The fact that smoking impairs blood flow to the skin, particularly the delivery of nutrients, in addition to the fact that it reduces the production of red blood cells can result in a dull skin tone and unhealthy complexion.
H. Cho et al. investigated changes in skin color after smoking cessation by following a sample of 49 men for four months. Using melanin index and erythema index, findings revealed that after the investigation period, the skin color of the group of participants who ceased smoking became significantly lighter.
The review part of the same study by Cho et al. noted that nicotine has been hypothesized to stimulate melanocyte activity and melanin production, thus resulting in the darkening of the skin. Furthermore, it explained that the non-melanin pigment hemoglobin contributes to skin color. Smoking reduces the hemoglobin content of the skin.

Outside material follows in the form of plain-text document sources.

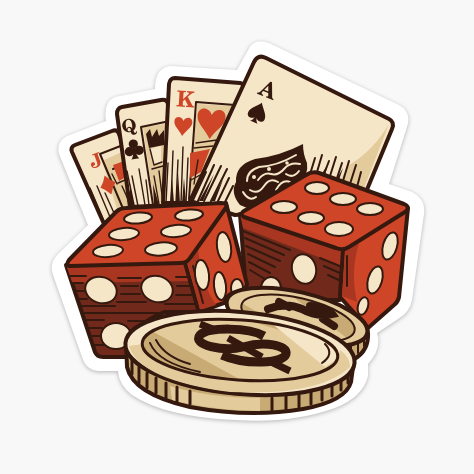
<!DOCTYPE html>
<html lang="en">
<head>
<meta charset="utf-8">
<title>Casino sticker</title>
<style>
:root{--paper:#f8f8f8;--ink:#35190f;--cream:#f6e6c8;--tan:#e3cb9c;--gold:#c8ab74;--red:#cf4527;--rust:#a93620;--maroon:#70291b}
html,body{margin:0;width:474px;height:474px;overflow:hidden;background:var(--paper)}
svg{display:block}
.sticker{fill:#fff;filter:drop-shadow(0 1px 2px rgba(0,0,0,.28))}
.outline{stroke:var(--ink);stroke-width:4;stroke-linejoin:round;stroke-linecap:round}
.cream{fill:var(--cream)}.tan{fill:var(--tan)}.gold{fill:var(--gold)}
.red{fill:var(--red)}.rust{fill:var(--rust)}.maroon{fill:var(--maroon)}.ink{fill:var(--ink)}
.line{fill:none;stroke:var(--ink);stroke-width:2;stroke-linecap:round;stroke-linejoin:round}
.thin{stroke-width:1.4}
.pips{fill:var(--cream);stroke:var(--ink);stroke-width:2}
.rank{font-family:"TeX Gyre Schola","Noto Serif",serif;font-weight:700;text-anchor:middle}
</style>
</head>
<body>
<svg width="474" height="474" viewBox="0 0 474 474" role="img" aria-label="Playing cards, two dice and two coins">
<defs>
  <path id="spade" d="M0-10C3-5 9-1 9 4C9 9 3 9 1 6Q2 10 4 11H-4Q-2 10-1 6C-3 9-9 9-9 4C-9-1-3-5 0-10Z"/>
  <path id="heart" d="M0 10C-4 4-10 1-10-4C-10-10-2-10 0-5C2-10 10-10 10-4C10 1 4 4 0 10Z"/>
  <path id="diamond" d="M0-10Q3-4 8 0Q3 4 0 10Q-3 4-8 0Q-3-4 0-10Z"/>
  <g id="club"><circle cy="-5" r="4.6"/><circle cx="-5" cy="2" r="4.6"/><circle cx="5" cy="2" r="4.6"/><path d="M-1-2H1Q1 7 4 10H-4Q-1 7-1-2Z"/></g>
  <clipPath id="left-front"><path d="M66 265L185 263L199 310L165 312Q137 322 129 345V357L98 356Z"/></clipPath>
  <clipPath id="right-front"><path d="M240 214L343 250L340 297L290 290L246 291Z"/></clipPath>
  <clipPath id="front-face"><ellipse cx="240" cy="350" rx="98" ry="30" transform="rotate(4 240 350)"/></clipPath>
  <clipPath id="back-face"><ellipse cx="298" cy="318" rx="58" ry="20" transform="rotate(13 298 318)"/></clipPath>
</defs>

<path class="sticker" d="M247 52Q253 37 269 43L399 105Q412 112 407 127L389 184L412 192Q426 199 424 214L412 300Q410 312 398 319L377 333Q382 349 368 364V376Q363 397 335 408Q290 424 235 420Q165 417 132 395Q119 385 118 371H98Q86 370 82 357L53 275Q49 263 58 254L88 225L59 154Q56 142 67 136L106 121Q103 102 115 97L155 89Q155 68 170 66L237 70Z"/>

<g id="jack-card">
  <path class="cream outline" d="M75 145L112 131Q117 129 119 134L145 206L104 224L72 152Q70 147 75 145Z"/>
  <path class="tan" d="M102 161L124 151L142 205L118 212Z"/>
  <path class="line" d="M100 154L123 145M100 154L124 211M113 169L125 164"/>
  <path class="red" d="M113 165L127 160L131 174L119 181Z"/>
  <path class="line thin" d="M118 183L132 177M90 188L104 221M97 186L110 217M105 193L114 213M122 186L131 206M129 183L137 206M112 174L117 184"/>
  <text class="rank red" font-size="19" transform="translate(98 167) rotate(-20)">J</text>
  <use href="#diamond" class="red" transform="translate(108 185) rotate(-20)"/>
</g>

<g id="queen-card">
  <path class="cream outline" d="M122 107L161 100Q168 99 168 105L169 205L130 207L117 114Q117 108 122 107Z"/>
  <path class="tan" d="M143 127L165 124V204H154Z"/>
  <path class="line" d="M141 127L165 122M141 127L153 205"/>
  <path class="ink" d="M146 134L150 129L152 137L157 129L159 136L164 130V145L149 148Z"/>
  <path class="cream" d="M150 149L161 146V162L154 165Z"/>
  <path class="line thin" d="M150 149L154 165L162 162M152 169L163 166M154 176L159 204M159 171L163 203M164 160V196M127 171L134 205M132 176L138 206M139 169L145 205M146 180L149 205"/>
  <path class="ink" d="M130 184L134 206H130ZM153 184L159 205H154Z"/>
  <text class="rank ink" font-size="18" transform="translate(130 132) rotate(-8)">Q</text>
  <use href="#club" class="ink" transform="translate(134 149) rotate(-8)"/>
</g>

<g id="king-card">
  <path class="cream outline" d="M175 78L240 83Q246 84 243 90L194 203H163L169 84Q170 78 175 78Z"/>
  <path class="tan" d="M197 104L233 106L195 194L189 191Z"/>
  <path class="line" d="M196 102L235 105M196 102L189 199"/>
  <path class="red" d="M190 153L210 149L201 172L190 178Z"/>
  <use href="#heart" class="red" transform="translate(211 123) rotate(5) scale(1.4 1.6)"/>
  <path class="line thin" d="M196 143L217 140M194 148L213 146M191 180L202 174M168 163L166 203M173 151L171 203M178 160L176 203M183 147L181 203M188 158L186 203M198 160L194 184"/>
  <path class="ink" d="M172 178L174 203H170ZM178 172L180 203H176ZM184 178L186 203H182Z"/>
  <text class="rank red" font-size="22" transform="translate(185 107) rotate(4)">K</text>
  <use href="#heart" class="red" transform="translate(183 126) rotate(5) scale(.9 1)"/>
</g>

<g id="ace-card">
  <path class="cream outline" d="M254 62Q258 54 266 58L389 119Q395 122 392 129L366 192L300 210L235 215L190 201Z"/>
  <path class="tan" d="M389 124L364 188L340 180L349 165Q373 151 389 124Z"/>
  <g id="large-spade">
    <path class="ink" d="M303 144Q280 156 255 159Q235 165 236 182Q230 193 240 205L252 210L298 184Q309 176 307 163Q303 154 303 144Z"/>
    <path fill="none" stroke="var(--cream)" stroke-width="2" stroke-linecap="round" d="M296 155Q277 166 259 167Q247 171 247 181M300 164Q290 162 284 169T271 174T258 180M299 171Q293 179 286 174M278 182Q270 177 264 186T250 190M290 182Q282 179 276 190M243 192Q249 202 256 197"/>
    <circle cx="269" cy="169" r="2" class="cream"/><circle cx="287" cy="163" r="1.8" class="cream"/><circle cx="254" cy="177" r="2" class="cream"/>
  </g>
  <path class="line" d="M206 172L193 200M214 165L198 201M221 166L204 201M227 169L211 201M229 178L218 201M233 186L225 202M315 158L311 171M322 155L317 172M329 161L324 174M336 157L330 176M342 163L337 178M349 161L343 181M356 165L350 184M361 172L357 187"/>
  <path class="ink" d="M214 174L203 201H199ZM223 180L215 201H211ZM328 164L325 175H321ZM343 168L339 180H336Z"/>
  <text class="rank ink" font-size="22" transform="translate(265 97) rotate(22)">A</text>
  <use href="#spade" class="ink" transform="translate(258 112) rotate(23)"/>
</g>

<g id="right-die">
  <path class="maroon outline" d="M240 214L343 250L340 300L290 300L246 291Z"/>
  <g clip-path="url(#right-front)">
    <path class="rust" d="M240 214L343 250L342 266L243 228Z"/>
    <path class="line" d="M243 231L290 250M245 238L284 255M246 246L280 261M248 254L275 267M249 262L270 273M250 270L265 279M320 258L342 267M324 266L342 274M328 275L341 281"/>
    <g class="pips"><ellipse cx="304" cy="269" rx="12" ry="15" transform="rotate(-14 304 269)"/><ellipse cx="271" cy="288" rx="10" ry="11"/></g>
  </g>
  <path class="red outline" d="M343 250L408 208L399 297Q398 302 394 305L368 328L340 297Z"/>
  <path class="rust" d="M345 252L359 243Q350 272 357 302L342 296Z"/>
  <path class="red outline" d="M244 211L306 175Q312 171 319 173L404 204Q411 207 405 212L349 247Q343 251 336 248L244 217Q239 214 244 211Z"/>
  <path class="line" stroke-width="3" d="M347 256V286"/>
  <g class="pips">
    <ellipse cx="317" cy="188" rx="12" ry="6"/><ellipse cx="343" cy="199" rx="13" ry="6"/><ellipse cx="370" cy="209" rx="13" ry="6"/>
    <ellipse cx="284" cy="207" rx="13" ry="6"/><ellipse cx="311" cy="218" rx="13" ry="6"/><ellipse cx="339" cy="229" rx="14" ry="7"/>
    <ellipse cx="390" cy="246" rx="7" ry="14" transform="rotate(16 390 246)"/><ellipse cx="375" cy="280" rx="7" ry="14" transform="rotate(16 375 280)"/><ellipse cx="363" cy="306" rx="5" ry="9" transform="rotate(16 363 306)"/>
  </g>
</g>

<g id="left-die">
  <path class="maroon outline" d="M66 265L185 263L199 312L165 312Q137 322 129 345V357H103Q97 357 95 352Z"/>
  <g clip-path="url(#left-front)">
    <path class="rust" d="M66 265L185 263L191 281L72 283Z"/>
    <path class="line" d="M70 276H86M72 283H83M75 291H84M77 299H87M80 306H115M83 313H132M85 320H104M88 328H102M91 336H101M94 345H104M118 278H141M121 286H138M121 294H140M117 302H146M176 277H190M177 286H192M176 295H195M165 304H197M132 313H160M128 321H145"/>
    <g class="pips"><ellipse cx="101" cy="290" rx="16" ry="13" transform="rotate(18 101 290)"/><ellipse cx="157" cy="289" rx="16" ry="13" transform="rotate(18 157 289)"/><ellipse cx="116" cy="336" rx="15" ry="13"/></g>
  </g>
  <path class="red outline" d="M185 263L226 203L247 284L243 296L199 312Z"/>
  <path class="rust" d="M188 264L198 250Q202 286 216 305L200 310Z"/>
  <path class="line" d="M193 266L203 303M197 262L200 272"/>
  <path class="red outline" d="M69 260L116 212Q120 208 126 208L221 203Q229 203 225 209L190 258Q187 263 181 263L71 266Q65 266 69 260Z"/>
  <g class="pips">
    <ellipse cx="138" cy="218" rx="14" ry="5.5" transform="rotate(-5 138 218)"/><ellipse cx="189" cy="215" rx="14" ry="5.5" transform="rotate(-5 189 215)"/>
    <ellipse cx="124" cy="234" rx="15" ry="6" transform="rotate(-5 124 234)"/><ellipse cx="176" cy="231" rx="15" ry="6" transform="rotate(-5 176 231)"/>
    <ellipse cx="108" cy="251" rx="15" ry="6" transform="rotate(-5 108 251)"/><ellipse cx="161" cy="249" rx="16" ry="6.5" transform="rotate(-5 161 249)"/>
    <ellipse cx="224" cy="247" rx="7" ry="15" transform="rotate(-8 224 247)"/><ellipse cx="202" cy="275" rx="7" ry="15" transform="rotate(-6 202 275)"/>
    <ellipse cx="220" cy="286" rx="6" ry="14" transform="rotate(-6 220 286)"/><ellipse cx="237" cy="288" rx="6" ry="9"/>
  </g>
</g>

<g id="back-coin">
  <path class="gold outline" d="M225 302Q226 288 265 290Q320 290 356 315Q369 324 368 337Q367 354 350 361L300 350Z"/>
  <path class="line" d="M351 342V358M358 338V353M364 332V346"/>
  <ellipse class="tan outline" cx="297" cy="317" rx="72" ry="25" transform="rotate(13 297 317)"/>
  <ellipse class="gold" cx="298" cy="318" rx="58" ry="20" transform="rotate(13 298 318)"/>
  <g clip-path="url(#back-face)">
    <path class="tan" d="M232 297L284 290L352 342L320 350Z"/>
    <path fill="none" stroke="var(--ink)" stroke-width="8" stroke-linecap="round" d="M268 309Q286 302 302 309Q316 317 332 314Q326 306 310 306M279 302L289 307M323 319L334 326"/>
  </g>
  <ellipse class="line" cx="298" cy="318" rx="58" ry="20" transform="rotate(13 298 318)"/>
</g>

<g id="front-coin">
  <path class="gold outline" d="M126 342L127 367Q133 394 190 407Q250 418 303 409Q346 401 351 382L354 360Z"/>
  <path class="tan" d="M170 386Q210 398 260 398V411Q210 410 172 400Z"/>
  <path class="line" style="stroke-width:3" d="M132 360V374M139 367V383M147 373V388M156 378V393M166 383V398M177 387V402M190 391V404M272 398V410M286 396V409M299 394V407M311 390V404M322 387V400M332 382V396M341 376V390M348 369V383"/>
  <ellipse class="cream outline" cx="240" cy="353" rx="115" ry="41" transform="rotate(5 240 353)"/>
  <path class="tan" d="M129 346Q139 380 230 392Q320 396 350 367Q350 357 340 350Q338 374 280 379Q170 380 143 344Z"/>
  <ellipse class="gold" cx="240" cy="350" rx="98" ry="30" transform="rotate(4 240 350)"/>
  <g clip-path="url(#front-face)">
    <path class="tan" d="M150 330L230 315L345 350L325 385L250 385Z"/>
    <path class="cream" d="M265 318L305 326L342 356L325 367Z"/>
    <path class="line" d="M150 343Q158 363 200 372M156 340Q165 357 190 364M325 344Q335 354 322 363"/>
  </g>
  <ellipse class="line" style="stroke-width:3" cx="240" cy="350" rx="98" ry="30" transform="rotate(4 240 350)"/>
  <g id="dollar-sign" fill="none" stroke="var(--ink)" stroke-linecap="butt">
    <path stroke-width="9" d="M264 336C248 327 209 327 200 335C191 345 224 352 243 347C264 341 288 345 286 354C283 364 245 365 222 355"/>
    <path stroke-width="7" d="M200 324L218 331M267 360L290 371M228 338L262 357"/>
  </g>
</g>
</svg>
</body>
</html>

Smoking Affects the Development of Inflammation and Autoimmune Diseases
Cho et al. also mentioned that tobacco smoking has been correlated with the development of numerous dermatological conditions such as dermatitis or eczema, psoriasis, systemic lupus erythematosus, and hidradenitis suppurativa. Note that these conditions are related to abnormal inflammatory response of the immune system, as well as autoimmune responses.
The study A. Hosseinzadeh et al. showed that nicotine activates immune cells called neutrophils that in turn, release molecules that trigger inflammation. A review study by J. Lee, V. Taneja, and R. Vassalo noted that burning tobacco produces thousands of reactive oxidative substances that generate more free radicals, activate oxidative-sensitive cellular pathways, and induce DNA damage, that in turn, trigger inflammation both at molecular and cellular levels. Chronic inflammation due to smoking leads to dysfunction in immune response, specifically abnormal inflammation and the development of autoimmune responses.
Inflammation and autoimmune diseases vary and affect the body in numerous ways. In terms of skin health, a group of diseases called dermatitis or eczema are generally described as the inflammation of the skin due to an immune reaction. Moreover, specific diseases such as psoriasis and systemic lupus erythematosus are typically defined as autoimmune diseases in which the immune system abnormally attacks normal body parts.
FURTHER READINGS AND REFERENCES
- Cho, Y. H., Jeong, D. W., Seo, S. H., Lee, S. Y., Choi, E. J., Kim, Y. J., Lee, J. G., Lee, Y. H., Bae, M. J., and Chin, H. W. 2012. Changes in Skin Color After Smoking Cessation. Korean Journal of Family Medicine. 33(2): 105-109. DOI: 4082/kjfm.2012.33.2.105
- Hosseinzadeh, A., Thompson, P. R., Segal, B. H., and Urban, C. F. 2016. Nicotine Induces Neutrophil Extracellular Traps. Journal of Leukocyte Biology. 100(5): 1105. DOI: 1189/jlb.3AB0815-379RR
- Knuutinen, A., Kokkonen, N, Risteli, J., Vähäkangas, J, Kallioinen, M, Salo, T., Sorsa, T., and Oikarinen, A. 2002. Smoking Affects Collagen Synthesis and Extracellular Matrix Turnover in Human Skin. The British Journal of Dermatology. 146(4): 588-94. DOI: 1046/j.1365-2133.2002.04694.x
- Lee, J., Taneja, V., and Vassalo, R. 2012. Cigarette Smoke and Inflammation: Cellular and Molecular Mechanisms. Journal of Dental Research. 91(2): 142-149. DOI: 1177/0022034511421200
- Morita, A. Tobacco Smoke Causes Premature Skin Aging. Journal of Dermatological Science. 48(3): 169-175. DOI: 1016/j.jdermsci.2007.06.015
- Silverstein, P. 1992. Smoking and Wound Healing. The American Journal of Medicine. 93(1A): 22S-24S. DOI: 1016/0002-9343(92)90623-J